"I just didn't go for it to see what happened," said Cabrera-Bello, who ran up the hill to follow the shot.
"I really believed I could do it. And then when I hit the ball, I said please don't hit anything else. I don't want to hear any other noise."
The Spaniard then chipped to within a few feet and saved par. Westwood then birdied his 16th to draw even. But rather than let the pressure get to him, Cabrera-Bello birdied the 17th. On 18, he took a conservative approach to the final par 5, just missing a long birdie putt but sinking a two-footer for par for the clubhouse lead.
Then he sat back and waited.
Westwood, who just missed an eagle putt on 16, found the greenside rough on the 18th in two shots. But his 120-foot chip ran well past the hole. He had a 25-foot birdie putt to force the playoff but it came up just short, ending his chances of winning his first tournament of the season.
But Cabrera-Bello's wait was not yet over. Stephen Gallacher (69), who was a shot back after sinking a 40-foot eagle putt on 13, also had a chance to force a playoff. He needed to sink a 15-footer for birdie but his attempt rolled past.
Westwood didn't talk to reporters after his round but Gallacher admitted he was "disappointed" not to have forced a playoff.
"Well, struggled a bit off the tee today but I hit a lot of good iron shots and made a few putts at the right time," Gallacher said.
"But I had a chance to sort of get into the playoff on the last so just a wee bit disappointed."
Still, the 148th-ranked Scotsman was "happy overall" to be playing well, considering he was sidelined for much of 2009 with a debilitating viral infection that he had picked up in Dubai.

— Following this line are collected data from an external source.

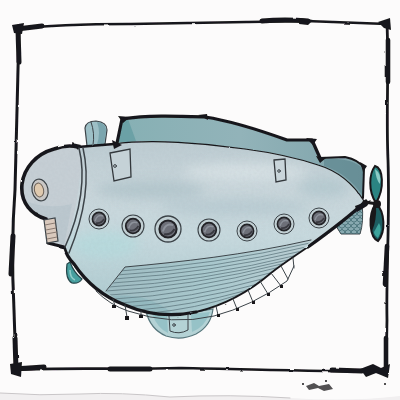
<!DOCTYPE html>
<html lang="en">
<head>
<meta charset="utf-8">
<title>Fish airship</title>
<style>
:root{--paper:#fcfbfb;--ink:#19171a;--pen:#3c4348;--hull:#c3d3d8;--teal:#7fa9ae;--deep:#1d6a6c;--belly:#a9c6cb;--skin:#d9c9bd}
html,body{margin:0;height:100%;overflow:hidden;background:var(--paper)}
svg{display:block;width:400px;height:400px}
.ink{fill:none;stroke:var(--ink);stroke-linecap:round;stroke-linejoin:round}
.pen{fill:none;stroke:var(--pen);stroke-width:1;stroke-linecap:round;stroke-linejoin:round}
.blot{fill:var(--ink)}
</style>
</head>
<body>
<svg viewBox="0 0 400 400" role="img" aria-label="Ink and watercolour drawing of a fish-shaped airship in a hand-drawn frame">
<defs>
<linearGradient id="hullWash" x1="0" y1="0" x2="0" y2="1">
<stop offset="0" stop-color="#bccbd1"/><stop offset=".3" stop-color="#c9d6db"/><stop offset=".55" stop-color="#c6d8dd"/><stop offset="1" stop-color="#a9c8cd"/>
</linearGradient>
<linearGradient id="finWash" x1="0" y1="0" x2="1" y2="0">
<stop offset="0" stop-color="#86b0b4"/><stop offset=".5" stop-color="#92b3b9"/><stop offset="1" stop-color="#7fa3aa"/>
</linearGradient>
<linearGradient id="bellyWash" x1="0" y1="0" x2="1" y2="0">
<stop offset="0" stop-color="#9fbcc2"/><stop offset=".5" stop-color="#a9c9ce"/><stop offset="1" stop-color="#bccfd4"/>
</linearGradient>
<pattern id="scales" width="6" height="6" patternUnits="userSpaceOnUse">
<path d="M0 0Q0 3 3 3Q6 3 6 0M-3 3Q-3 6 0 6Q3 6 3 3Q3 6 6 6Q9 6 9 3" fill="none" stroke="#3f6870" stroke-width=".7"/>
</pattern>
<filter id="soft" x="-30%" y="-30%" width="160%" height="160%"><feGaussianBlur stdDeviation="6"/></filter>
<filter id="wobble" x="-5%" y="-5%" width="110%" height="110%">
<feTurbulence type="fractalNoise" baseFrequency=".09" numOctaves="2" seed="4"/>
<feDisplacementMap in="SourceGraphic" scale="2"/>
</filter>
<filter id="grain" x="0" y="0" width="100%" height="100%">
<feTurbulence type="fractalNoise" baseFrequency=".35" numOctaves="2" seed="9"/>
<feColorMatrix values="0 0 0 0 .35  0 0 0 0 .42  0 0 0 0 .46  0 0 0 .5 -.2"/>
</filter>
<path id="hullShape" d="M22 184C24 168 36 154 54 149C66 145 76 146 84 147L114 143C150 139 205 143 245 149C275 153 300 159 318 165C338 171 352 182 364 201C350 215 333 229 312 244C298 254 284 263 271 273C250 291 226 305 196 312C172 317 148 315 125 305C104 297 86 282 74 264L64 246L46 241L45 219C32 215 20 203 22 184Z"/>
<clipPath id="hullClip"><use href="#hullShape"/></clipPath>
<path id="panelShape" d="M106 292L125 267C180 262 245 255 312 240C298 254 284 263 271 273C250 291 226 305 196 312C172 317 148 315 125 305Z"/>
<clipPath id="panelClip"><use href="#panelShape"/></clipPath>
<g id="porthole">
<circle r="10" fill="#c2d0d4" stroke="#3c4348"/>
<circle r="6.6" fill="#6d6f78" stroke="#222226" stroke-width="1.6"/>
<path d="M-4 2Q-2 -5 4 -3" fill="none" stroke="#8d929b" stroke-width="1.4"/>
<path d="M-3 4Q2 5 5 0" fill="none" stroke="#3a3a41" stroke-width="1.6"/>
</g>
</defs>

<rect id="paper" width="400" height="400" fill="#fcfbfb"/>

<g id="paper-edge">
<path d="M0 393Q40 396 80 394T170 397Q230 394 290 398T400 396V400H0Z" fill="#f1eff0"/>
<path class="pen" d="M0 393Q40 396 80 394T170 397Q230 394 290 398" style="stroke:#c9c6c8"/>
</g>

<g id="frame" filter="url(#wobble)">
<path class="ink" stroke-width="2.6" d="M15 29C50 25 90 24 130 24C190 23 250 22 306 21C335 22 362 23 387 24"/>
<path class="ink" stroke-width="5" d="M262 21Q285 19 308 21M17 29L42 26"/>
<path class="ink" stroke-width="3" d="M19 28C18 80 16 140 15 190C12 230 12 270 14 310L16 372"/>
<path class="ink" stroke-width="5" d="M18 30L19 62M13 236L11 274M15 338L16 370"/>
<path class="ink" stroke-width="2.8" d="M387 23C389 70 386 115 388 160C390 220 386 270 387 320L386 374"/>
<path class="ink" stroke-width="4.6" d="M388 40L388 82M387 246L385 284M386 338L386 374"/>
<path class="ink" stroke-width="2.6" d="M13 370C70 367 120 370 180 368C240 369 300 371 384 372"/>
<path class="ink" stroke-width="5" d="M14 369L44 367M110 369L150 369M332 370L362 371"/>
<path class="blot" d="M300 18L313 20L308 25L299 24ZM378 22L390 18L391 30L384 28ZM12 25L24 23L22 34L14 33ZM10 364L22 362L21 377L11 374ZM360 369L373 364L381 368L390 364L388 378L376 373L366 377Z"/>
</g>
<g id="ink-spatter" class="blot">
<path d="M306 386L314 383L319 386L329 384L333 389L324 391L318 388L309 390Z" opacity=".75"/>
<circle cx="303" cy="384" r="1"/><circle cx="326" cy="381" r="1"/><circle cx="385" cy="384" r="1"/>
</g>

<g id="periscope">
<path d="M87 146L85 128Q86 121 96 121Q107 122 107 130L105 144Z" fill="#9dbfc6" stroke="#3c4348" stroke-width="1.2"/>
<path d="M97 122Q107 123 106 132L104 144L97 144Q101 133 97 122Z" fill="#7ba5ae"/>
<path class="pen" d="M91 122Q95 133 93 145"/>
</g>

<g id="dorsal-fin">
<path id="finShape" d="M117 143L122 119C148 116 175 116 205 117C232 121 262 131 287 140L312 141L321 158L345 157Q359 160 364 168L363 199C352 183 338 171 318 165C300 159 275 153 245 149C205 143 150 139 117 143Z" fill="url(#finWash)"/>
<use href="#finShape" style="fill:url(#scales)"/>
<path d="M122 119L117 143L136 141L128 119Z" fill="#4f9297" opacity=".5"/>
<path d="M324 159Q352 157 363 169L363 196Q347 173 324 166Z" fill="#547e87" opacity=".55"/>
</g>

<g id="tail-fin">
<path d="M362 203Q364 222 360 234L341 234L336 226Q350 216 362 203Z" fill="#88a9b0" stroke="#3c4348"/>
<path d="M362 203Q364 222 360 234L341 234L336 226Q350 216 362 203Z" fill="url(#scales)"/>
</g>

<g id="side-lamp">
<path d="M67 264Q65 279 72 283Q79 284 82 279Q74 273 70 262Z" fill="#479f9f" stroke="#26474b" stroke-width="1.2"/>
<path d="M70 270Q70 278 75 280" fill="none" stroke="#8fcac8" stroke-width="1.6"/>
</g>

<g id="gondola">
<path d="M146 311Q150 329 166 336Q181 341 196 334Q211 326 213 309L196 312Q172 317 146 311Z" fill="#b4d2d5" stroke="#58777d" stroke-width="1.2"/>
<path d="M152 314Q158 329 168 333L167 315ZM191 314L192 332Q205 327 210 312Z" fill="#86bbc0" opacity=".65"/>
<path class="pen" d="M169 316L170 331Q179 335 188 330L188 315"/>
<circle cx="174" cy="325" r="1.3" class="pen"/>
</g>

<g id="hull">
<use href="#hullShape" fill="url(#hullWash)"/>
<g clip-path="url(#hullClip)">
<g filter="url(#soft)">
<ellipse cx="150" cy="190" rx="55" ry="9" fill="#a3bac2" opacity=".55"/>
<ellipse cx="245" cy="172" rx="62" ry="9" fill="#dde5e8" opacity=".7"/>
<ellipse cx="105" cy="245" rx="34" ry="14" fill="#b4dadd" opacity=".75"/>
<ellipse cx="235" cy="207" rx="75" ry="9" fill="#adc3ca" opacity=".55"/>
<ellipse cx="324" cy="188" rx="26" ry="10" fill="#a5bfc7" opacity=".5"/>
</g>
<path d="M20 140H80Q84 185 65 250H20Z" fill="#c5ced4"/>
<path d="M24 200Q45 210 72 204L64 246L45 230Z" fill="#b2c2c9" opacity=".5"/>
</g>
</g>

<g id="belly-panel">
<use href="#panelShape" fill="url(#bellyWash)"/>
<g clip-path="url(#panelClip)">
<path d="M95 300Q145 285 180 320H90Z" fill="#7fb0b7" opacity=".4"/>
<path class="pen" style="stroke:#617a82;stroke-width:.8" d="M120 271Q215 265 310 243M117 275Q215 269 306 247M114 279Q210 273 302 251M112 283Q205 278 298 255M109 287Q200 282 292 259M106 291Q190 287 286 263M110 295Q190 291 280 267M114 299Q190 295 274 272M120 303Q190 299 266 278M126 307Q190 302 258 284M138 310Q190 306 248 290M150 313Q195 309 238 295"/>
</g>
<path class="pen" d="M106 291L125 267C180 262 245 255 311 240"/>
</g>

<g clip-path="url(#hullClip)"><rect x="18" y="138" width="350" height="182" filter="url(#grain)" opacity=".3"/></g>

<g id="hull-outline" filter="url(#wobble)">
<path class="ink" stroke-width="3.6" d="M46 219C32 215 20 203 22 184C24 168 36 154 54 149C62 146 70 145 78 147"/>
<path class="ink" stroke-width="2.4" d="M78 147L114 144"/>
<path class="ink" stroke-width="1.2" d="M114 144C150 139 205 143 245 149C275 153 300 159 318 165C338 171 352 182 364 201"/>
<path class="ink" stroke-width="3.2" d="M117 143L122 119C148 115 175 116 205 117C232 121 262 131 287 140L312 140L320 158"/>
<path class="ink" stroke-width="2" d="M320 158L345 157Q359 160 364 168L363 198"/>
<path class="ink" stroke-width="3.2" d="M48 243L64 247C66 254 70 260 74 264C86 282 104 297 125 305C148 315 172 317 196 312"/>
<path class="ink" stroke-width="1.8" d="M196 312C226 305 250 291 271 273C284 263 298 254 312 244"/>
<path class="ink" stroke-width="3.2" d="M308 247C333 229 350 216 366 201"/>
<path class="blot" d="M112 140L122 145L114 149ZM118 116L130 117L123 123ZM198 115L207 114L208 120ZM306 138L317 139L313 145ZM316 156L326 158L320 163ZM360 162L367 166L363 172ZM72 143L81 145L78 150ZM355 206L371 200L367 206L357 212Z"/>
</g>

<g id="nose">
<path class="pen" style="stroke-width:1.5" d="M79 148C86 176 81 212 65 247M83 148C90 178 85 214 69 253"/>
<ellipse cx="40" cy="190" rx="8" ry="11" transform="rotate(-12 40 190)" fill="#c9c7c5" stroke="#3c4348" stroke-width="1.2"/>
<ellipse cx="39" cy="190" rx="4.6" ry="7" transform="rotate(-12 39 190)" fill="#dfc9ae" stroke="#6b6057"/>
<path d="M44 220L55 218L58 241L47 243Z" fill="#d9c9bd" stroke="#3c4348" stroke-width="1.2"/>
<path class="pen" style="stroke:#8a7b72" d="M45 225L55 223M46 230L56 228M46 234L57 232M47 239L57 237"/>
</g>

<g id="hatches">
<path d="M110 153L130 149L131 177L114 181Z" fill="#c5d2d7" stroke="#33383c" stroke-width="1.3"/>
<circle cx="115" cy="166" r="1.4" class="pen"/>
<path d="M274 160L285 159L286 180L276 182Z" fill="#c9d5da" stroke="#33383c" stroke-width="1.3"/>
<circle cx="279" cy="171" r="1.3" class="pen"/>
</g>

<g id="portholes">
<use href="#porthole" transform="translate(99 219)"/>
<use href="#porthole" transform="translate(133 226) scale(1.1)"/>
<use href="#porthole" transform="translate(168 229) scale(1.3)"/>
<use href="#porthole" transform="translate(209 230) scale(1.1)"/>
<use href="#porthole" transform="translate(247 231)"/>
<use href="#porthole" transform="translate(284 224)"/>
<use href="#porthole" transform="translate(319 218)"/>
</g>

<g id="rigging">
<path class="pen" d="M96 291Q110 305 128 311Q172 326 214 316Q252 306 287 281L294 266"/>
<path class="pen" d="M113 299L115 306M125 305L127 317M141 311L141 317M216 306L218 315M233 299L237 309M248 290L253 302M260 281L268 294M271 273L281 286M281 266L288 279M293 258L294 268"/>
<path class="blot" d="M112 305h4v3h-4zM125 316h4v4h-4zM139 315h4v3h-4zM217 314h3v3h-3zM236 308h3v3h-3zM252 301h3v3h-3zM267 293h3v3h-3zM280 285h3v3h-3z"/>
</g>

<g id="propeller">
<path d="M376 203C368 191 369 174 375 166C383 168 385 188 376 203Z" fill="#2b8482" stroke="#19171a" stroke-width="2"/>
<path d="M375 169Q382 174 380 184Q376 180 375 169Z" fill="#8ccbc6"/>
<path d="M376 203C385 212 386 232 378 241C370 238 367 216 376 203Z" fill="#1d5c60" stroke="#19171a" stroke-width="2"/>
<path d="M376 204Q368 214 372 231Q377 220 376 204Z" fill="#19171a"/>
<path d="M379 223Q383 229 378 238Q374 235 374 232Z" fill="#3da39c"/>
<path class="ink" stroke-width="3" d="M364 202L378 204"/>
<circle cx="377" cy="204" r="4" class="blot"/>
</g>
</svg>
</body>
</html>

McIlroy, who led at the halfway point, also said he could have done better. He three-putted to open with a bogey and then went in the water on the ninth for a double bogey to take himself out of contention. He recovered for four birdies on the back nine including ending with one on the 17th and 18th for a respectable finish.
"It was obviously playing a little tougher out there today with the wind," McIlroy said of gusts that were forecast to reach 25 miles per hour (40 kph).
"It's the strongest breeze we've had all week and it was tough. The greens were a little firmer. It was close to get the ball close to the hole."